Since I haven't read this one yet, I can't really comment on the book, but I can say a little bit about the author. I've known of Kevin longer than I've known him. When I first began writing and attending conventions, I started to get to know many of the local authors, each having achieved various degrees of published success. I've written before about how generous and helpful other authors have been to me, even though they had no idea who I was and my published credits only totaled a few short stories.
Kevin, by comparison, had several novels published with more on the way. I did at the time--and still do--have a lot of respect for anyone who has written a novel. Kevin was always nothing but friendly to me whenever I'd see him at events and conventions. Side note--if you go to these events and conventions, he's easy to spot--always wearing a purple shirt. You can't miss him.
In the past year especially, I've gotten to know Kevin a little bit better. He and I are both Acquisitions Editors for Immortal Works Press, and now we're both authors from the same imprint. Unfortunately, I've only read one of Kevin's books, Sands, and it is good. I expect no less from Colonial Prime: Humanity.
Here's more on the book from its Amazon page:
Captain Amara Corrin, hero of the late Solar Wars, commands the first colonial fleet. Full of hopeful dreamers looking for a new home, world-weary ex-soldiers, and those just seeking escape, five ships set out from Earth with the hopes of humanity behind them.
Full of hopeful dreamers looking for a new home, world-weary ex-soldiers, and those just seeking escape; five ships set out from Earth with the hopes of humanity behind them. But Amara soon finds herself with more trouble than she can handle. The Council, Earth's new governing body, has saddled her with their political rivals, exiling them to a place where they can do no harm.
Struggling to find balance, Amara appoints a fresh-faced first officer with a hidden past, Nathan Esquina, as she fights to keep her son, Jaelyn, free of the political machinations of those aboard the ship who would destroy their fragile peace. When a message from Earth alerts them that The Council has fallen, Amara, Nathan, and Jaelyn find themselves in a pitched battle where a single mistake could end not only their own lives, but those of every person aboard their colonial fleet.
Yes--this looks great.

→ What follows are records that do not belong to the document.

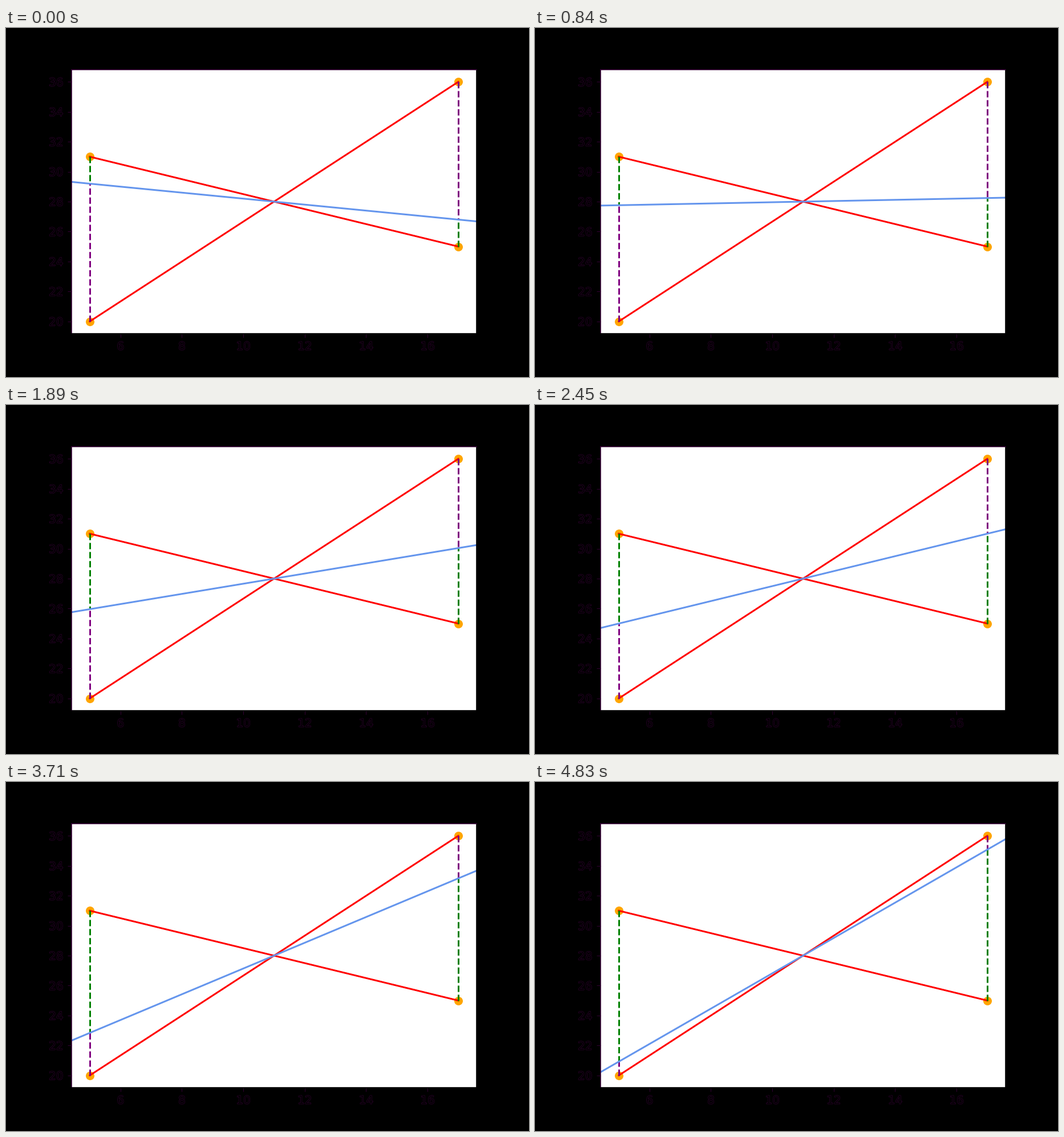
A matplotlib script for the animation above (4.9 s loop, 917x611 px).

```python
import matplotlib.pyplot as plt
from matplotlib import patheffects
from matplotlib.animation import FuncAnimation

DPI = 144
FRAMES, INTERVAL = 70, 70
PIVOT = (11, 28)
X_LEFT, X_RIGHT = 5, 17
X_LIM, Y_LIM = (4.4, 17.6), (19.2, 36.8)
FRINGE = "#330033"

# Each residual: x, y of its point, and colour
RESIDUALS = [
    (X_LEFT, 31, "green"),
    (X_RIGHT, 25, "green"),
    (X_LEFT, 20, "purple"),
    (X_RIGHT, 36, "purple"),
]


def fit(x, slope):
    return PIVOT[1] + slope * (x - PIVOT[0])


def style_axes(ax):
    ax.set(xlim=X_LIM, ylim=Y_LIM,
           xticks=range(6, 17, 2), yticks=range(20, 37, 2))
    ax.set_facecolor("white")
    for side, spine in ax.spines.items():
        spine.set_color(FRINGE if side in ("left", "top") else "black")
    ax.tick_params(color=FRINGE, width=0.5, labelcolor="black", labelsize=10)
    # Black digits with a faint rim against the black background
    rim = [patheffects.Stroke(linewidth=0.6, foreground=FRINGE),
           patheffects.Normal()]
    for label in ax.get_xticklabels() + ax.get_yticklabels():
        label.set_path_effects(rim)


plt.rcParams["font.family"] = "DejaVu Sans"
fig = plt.figure(figsize=(917 / DPI, 611 / DPI), dpi=DPI, facecolor="black")
fig.subplots_adjust(left=0.125, right=0.9, bottom=0.125, top=0.88)
ax = fig.add_subplot()
style_axes(ax)

ax.scatter([r[0] for r in RESIDUALS], [r[1] for r in RESIDUALS],
           color="orange", s=36, linewidths=1.5, zorder=1)
for ends in ((31, 25), (20, 36)):
    ax.plot((X_LEFT, X_RIGHT), ends, color="red", lw=1.5)

dashes = [ax.plot([], [], "--", color=color, lw=1.5)[0]
          for _, _, color in RESIDUALS]
line, = ax.plot([], [], color="cornflowerblue", lw=1.5)


def update(i):
    slope = -0.2 + 0.02 * i
    line.set_data(X_LIM, [fit(x, slope) for x in X_LIM])
    for dash, (x, y, _) in zip(dashes, RESIDUALS):
        dash.set_data([x, x], [y, fit(x, slope)])
    return [line, *dashes]


anim = FuncAnimation(fig, update, frames=FRAMES, interval=INTERVAL,
                     repeat=True, repeat_delay=0, blit=False)
plt.show()
```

If you're looking for something new, give Kevin's latest a try. If you do, you'll probably end up a Kevin Nielsen fan, too.